(Data for the task)

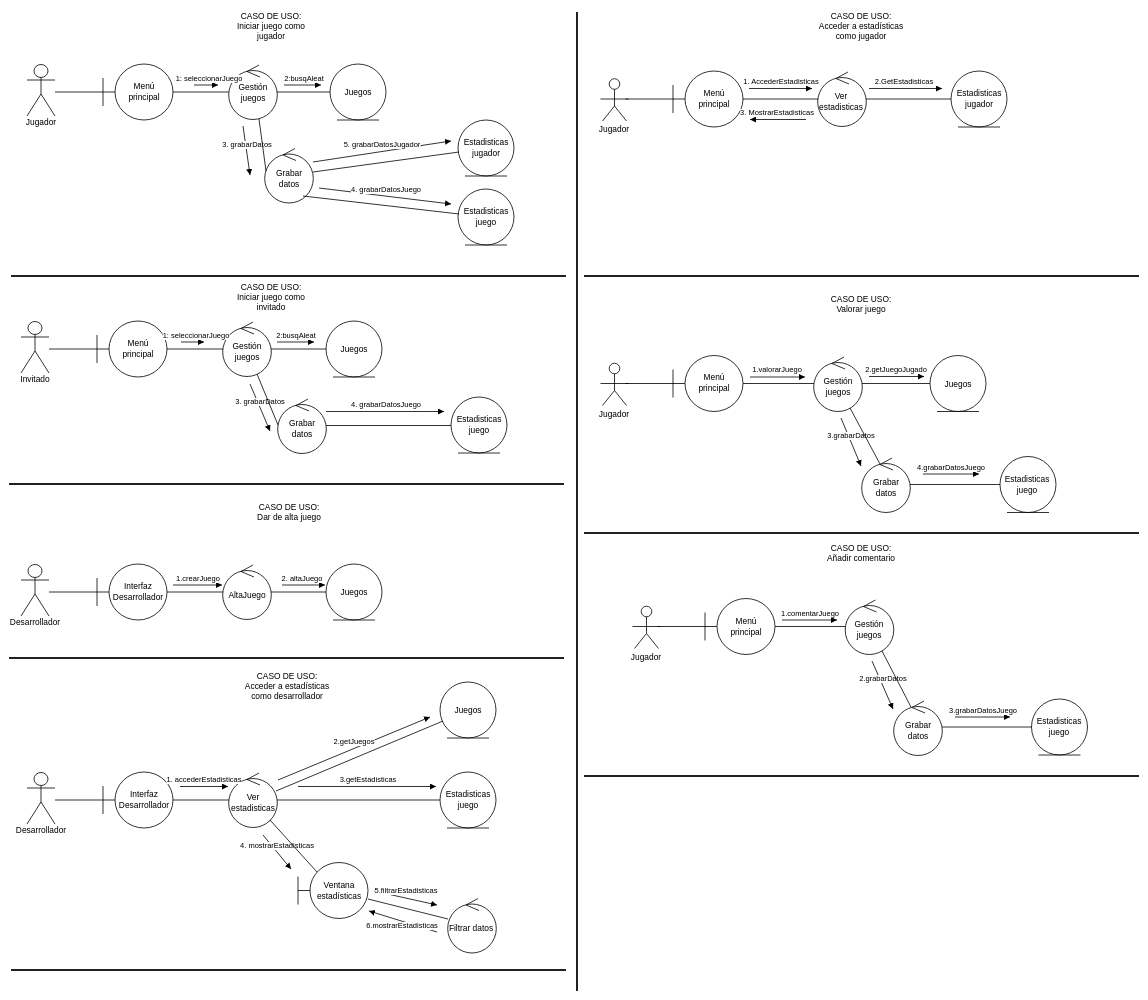
<!DOCTYPE html>
<html lang="es">
<head>
<meta charset="utf-8">
<title>Diagramas de colaboración por caso de uso</title>
<style>
:root { --ink: #000; --paper: #fff; }
* { box-sizing: border-box; margin: 0; padding: 0; }
html, body { width: 1148px; height: 1000px; overflow: hidden; background: var(--paper); }
body { font-family: "Liberation Sans", Arial, sans-serif; font-size: 8.4px; color: var(--ink); }
.board { position: relative; display: grid; grid-template-columns: 555px 555px; column-gap: 18px; padding: 0 9px 0 11px; width: 1148px; height: 1000px; }
.column { display: flex; flex-direction: column; }
.case { height: var(--h); padding-top: var(--top); border-bottom: 2px solid #222; }
.case.shifted { margin-left: -2px; margin-right: 2px; }
.case h2 { width: 200px; margin-left: var(--left); font-size: 8.4px; font-weight: 400; line-height: 10px; text-align: center; }
.divider { position: absolute; left: 576px; top: 12px; width: 1.5px; height: 979px; background: #222; }
.layer { position: absolute; left: 0; top: 0; fill: none; stroke: var(--ink); stroke-width: .8; }
.labels span { position: absolute; left: var(--x); top: var(--y); transform: translate(-50%, -50%); white-space: nowrap; text-align: center; line-height: 11px; }
.labels.messages span { font-size: 7.5px; line-height: 8px; background: var(--paper); }
.messages-arrows { marker-end: url(#head); }
</style>
</head>
<body>
<main class="board">
  <div class="column">
    <section class="case" style="--h:277px;--top:11px;--left:160px"><h2>CASO DE USO:<br>Iniciar juego como<br>jugador</h2></section>
    <section class="case shifted" style="--h:208px;--top:5px;--left:162px"><h2>CASO DE USO:<br>Iniciar juego como<br>invitado</h2></section>
    <section class="case shifted" style="--h:174px;--top:17px;--left:180px"><h2>CASO DE USO:<br>Dar de alta juego</h2></section>
    <section class="case" style="--h:312px;--top:12px;--left:176px"><h2>CASO DE USO:<br>Acceder a estadísticas<br>como desarrollador</h2></section>
  </div>
  <div class="column">
    <section class="case" style="--h:277px;--top:11px;--left:177px"><h2>CASO DE USO:<br>Acceder a estadísticas<br>como jugador</h2></section>
    <section class="case" style="--h:257px;--top:17px;--left:177px"><h2>CASO DE USO:<br>Valorar juego</h2></section>
    <section class="case" style="--h:243px;--top:9px;--left:177px"><h2>CASO DE USO:<br>Añadir comentario</h2></section>
  </div>
  <div class="divider"></div>

  <svg class="layer" width="1148" height="1000" viewBox="0 0 1148 1000" aria-hidden="true">
    <defs>
      <marker id="head" markerUnits="userSpaceOnUse" markerWidth="8" markerHeight="8" refX="6" refY="3" orient="auto"><path d="M0 0L6 3L0 6Z" fill="#000" stroke="none"/></marker>
      <g id="actor"><ellipse cy="-21" rx="7" ry="6.5"/><path d="M0 -14.5V2M-14 -12H14M-14 24L0 2L14 24M14 0H62"/></g>
      <g id="actor-small"><circle cy="-15" r="5.3"/><path d="M0 -9.7V7M-14 0H14M-12 22L0 7L12 22M11 0H59"/></g>
      <g id="boundary"><ellipse rx="29" ry="28"/><path d="M-41 -14V14M-41 0H-29"/></g>
      <g id="control"><ellipse rx="24.3" ry="24.5"/><path d="M6 -30L-6 -23.5L7 -18"/></g>
      <g id="entity"><circle r="28"/><path d="M-21 28H21"/></g>
    </defs>
    <g id="actors">
      <use href="#actor" x="41" y="92"/><use href="#actor" x="35" y="349"/><use href="#actor" x="35" y="592"/><use href="#actor" x="41" y="800"/>
      <use href="#actor-small" x="614.5" y="99"/><use href="#actor-small" x="614.5" y="383.5"/><use href="#actor-small" x="646.5" y="626.5"/>
    </g>
    <g id="boundaries">
      <use href="#boundary" x="144" y="92"/><use href="#boundary" x="138" y="349"/><use href="#boundary" x="138" y="592"/><use href="#boundary" x="144" y="800"/><use href="#boundary" x="339" y="890.5"/>
      <use href="#boundary" x="714" y="99"/><use href="#boundary" x="714" y="383.5"/><use href="#boundary" x="746" y="626.5"/>
    </g>
    <g id="controls">
      <use href="#control" x="253" y="95"/><use href="#control" x="289" y="178.5"/><use href="#control" x="247" y="352"/><use href="#control" x="302" y="429"/><use href="#control" x="247" y="595"/><use href="#control" x="253" y="803"/><use href="#control" x="472" y="928.5"/>
      <use href="#control" x="842" y="102"/><use href="#control" x="838" y="387"/><use href="#control" x="886" y="488"/><use href="#control" x="869.5" y="630"/><use href="#control" x="918" y="731"/>
    </g>
    <g id="entities">
      <use href="#entity" x="358" y="92"/><use href="#entity" x="486" y="148"/><use href="#entity" x="486" y="217"/><use href="#entity" x="354" y="349"/><use href="#entity" x="479" y="425"/><use href="#entity" x="354" y="592"/><use href="#entity" x="468" y="710"/><use href="#entity" x="468" y="800"/>
      <use href="#entity" x="979" y="99"/><use href="#entity" x="958" y="383.5"/><use href="#entity" x="1028" y="484.5"/><use href="#entity" x="1059.5" y="727"/>
    </g>
    <g id="links">
      <path d="M173 92H229M277 92H330M313 172L459 152M303 196L459 214"/>
      <path d="M167 349H223M271 349H326M326 425.5H451"/>
      <path d="M167 592H223M271 592H326"/>
      <path d="M173 800H229M277 800H440M276 791L443 721M368 899L448 919"/>
      <path d="M743 99H818M866 99H951"/>
      <path d="M743 383.5H814M862 383.5H930M910 484.5H1000"/>
      <path d="M775 626.5H845M942 727H1031.5"/>
    </g>
    <g class="messages-arrows">
      <path d="M194 85H218"/><path d="M284 85H321"/><path d="M243 126L250 175"/><path d="M313 162L451 141"/><path d="M319 188L451 204"/>
      <path d="M181 342H204"/><path d="M277 342H314"/><path d="M250 384L270 431"/><path d="M326 411.5H444"/>
      <path d="M173 585H222"/><path d="M282 585H325"/>
      <path d="M180 786.5H228"/><path d="M278 780L430 717"/><path d="M298 786.5H436"/><path d="M263 835L291 869"/><path d="M374 891L437 905"/><path d="M437 932L369 911"/>
      <path d="M749 88.5H812"/><path d="M806 119.5H750"/><path d="M869 88.5H942"/>
      <path d="M750 377H805"/><path d="M869 376.5H924"/><path d="M841 418L861 466"/><path d="M923 474H979"/>
      <path d="M782 620H837"/><path d="M872 661L893 709"/><path d="M955 717H1010"/>
    </g>
  </svg>

  <div class="labels messages">
    <span style="--x:209px;--y:79px">1: seleccionarJuego</span>
    <span style="--x:304px;--y:79px">2:busqAleat</span>
    <span style="--x:247px;--y:145px">3. grabarDatos</span>
    <span style="--x:382px;--y:145px">5. grabarDatosJugador</span>
    <span style="--x:386px;--y:190px">4. grabarDatosJuego</span>
    <span style="--x:196px;--y:336px">1: seleccionarJuego</span>
    <span style="--x:296px;--y:336px">2:busqAleat</span>
    <span style="--x:260px;--y:402px">3. grabarDatos</span>
    <span style="--x:386px;--y:405px">4. grabarDatosJuego</span>
    <span style="--x:198px;--y:579px">1.crearJuego</span>
    <span style="--x:302px;--y:579px">2. altaJuego</span>
    <span style="--x:204px;--y:780px">1. accederEstadisticas</span>
    <span style="--x:354px;--y:742px">2.getJuegos</span>
    <span style="--x:368px;--y:780px">3.getEstadisticas</span>
    <span style="--x:277px;--y:846px">4. mostrarEstadisticas</span>
    <span style="--x:406px;--y:891px">5.filtrarEstadisticas</span>
    <span style="--x:402px;--y:926px">6.mostrarEstadisticas</span>
    <span style="--x:781px;--y:82px">1. AccederEstadisticas</span>
    <span style="--x:777px;--y:113px">3. MostrarEstadisticas</span>
    <span style="--x:904px;--y:82px">2.GetEstadisticas</span>
    <span style="--x:777px;--y:370px">1.valorarJuego</span>
    <span style="--x:896px;--y:370px">2.getJuegoJugado</span>
    <span style="--x:851px;--y:436px">3.grabarDatos</span>
    <span style="--x:951px;--y:468px">4.grabarDatosJuego</span>
    <span style="--x:810px;--y:614px">1.comentarJuego</span>
    <span style="--x:883px;--y:679px">2.grabarDatos</span>
    <span style="--x:983px;--y:711px">3.grabarDatosJuego</span>
  </div>

  <svg class="layer" width="1148" height="1000" viewBox="0 0 1148 1000" aria-hidden="true">
    <path d="M259 119L266 171M257 374L278 425M270 820L317 872M850 408L880 464M882 651L911 707"/>
  </svg>

  <div class="labels nodes">
    <span style="--x:41px;--y:122px">Jugador</span>
    <span style="--x:144px;--y:92px">Menú<br>principal</span>
    <span style="--x:253px;--y:93px">Gestión<br>juegos</span>
    <span style="--x:358px;--y:92px">Juegos</span>
    <span style="--x:289px;--y:179px">Grabar<br>datos</span>
    <span style="--x:486px;--y:148px">Estadisticas<br>jugador</span>
    <span style="--x:486px;--y:217px">Estadisticas<br>juego</span>
    <span style="--x:35px;--y:379px">Invitado</span>
    <span style="--x:138px;--y:349px">Menú<br>principal</span>
    <span style="--x:247px;--y:352px">Gestión<br>juegos</span>
    <span style="--x:354px;--y:349px">Juegos</span>
    <span style="--x:302px;--y:429px">Grabar<br>datos</span>
    <span style="--x:479px;--y:425px">Estadisticas<br>juego</span>
    <span style="--x:35px;--y:622px">Desarrollador</span>
    <span style="--x:138px;--y:592px">Interfaz<br>Desarrollador</span>
    <span style="--x:247px;--y:595px">AltaJuego</span>
    <span style="--x:354px;--y:592px">Juegos</span>
    <span style="--x:41px;--y:830px">Desarrollador</span>
    <span style="--x:144px;--y:800px">Interfaz<br>Desarrollador</span>
    <span style="--x:253px;--y:803px">Ver<br>estadisticas</span>
    <span style="--x:468px;--y:710px">Juegos</span>
    <span style="--x:468px;--y:800px">Estadisticas<br>juego</span>
    <span style="--x:339px;--y:891px">Ventana<br>estadísticas</span>
    <span style="--x:471px;--y:928px">Filtrar datos</span>
    <span style="--x:614px;--y:129px">Jugador</span>
    <span style="--x:714px;--y:99px">Menú<br>principal</span>
    <span style="--x:841px;--y:102px">Ver<br>estadisticas</span>
    <span style="--x:979px;--y:99px">Estadisticas<br>jugador</span>
    <span style="--x:614px;--y:414px">Jugador</span>
    <span style="--x:714px;--y:383px">Menú<br>principal</span>
    <span style="--x:838px;--y:387px">Gestión<br>juegos</span>
    <span style="--x:958px;--y:384px">Juegos</span>
    <span style="--x:886px;--y:488px">Grabar<br>datos</span>
    <span style="--x:1027px;--y:485px">Estadisticas<br>juego</span>
    <span style="--x:646px;--y:657px">Jugador</span>
    <span style="--x:746px;--y:627px">Menú<br>principal</span>
    <span style="--x:869px;--y:630px">Gestión<br>juegos</span>
    <span style="--x:918px;--y:731px">Grabar<br>datos</span>
    <span style="--x:1059px;--y:727px">Estadisticas<br>juego</span>
  </div>
</main>
</body>
</html>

(End Data for the task)

# About this exercise:
Scan the records above for the string "display", then copy each line where it turns up.

# Exercise result:
.board { position: relative; display: grid; grid-template-columns: 555px 555px; column-gap: 18px; padding: 0 9px 0 11px; width: 1148px; height: 1000px; }
.column { display: flex; flex-direction: column; }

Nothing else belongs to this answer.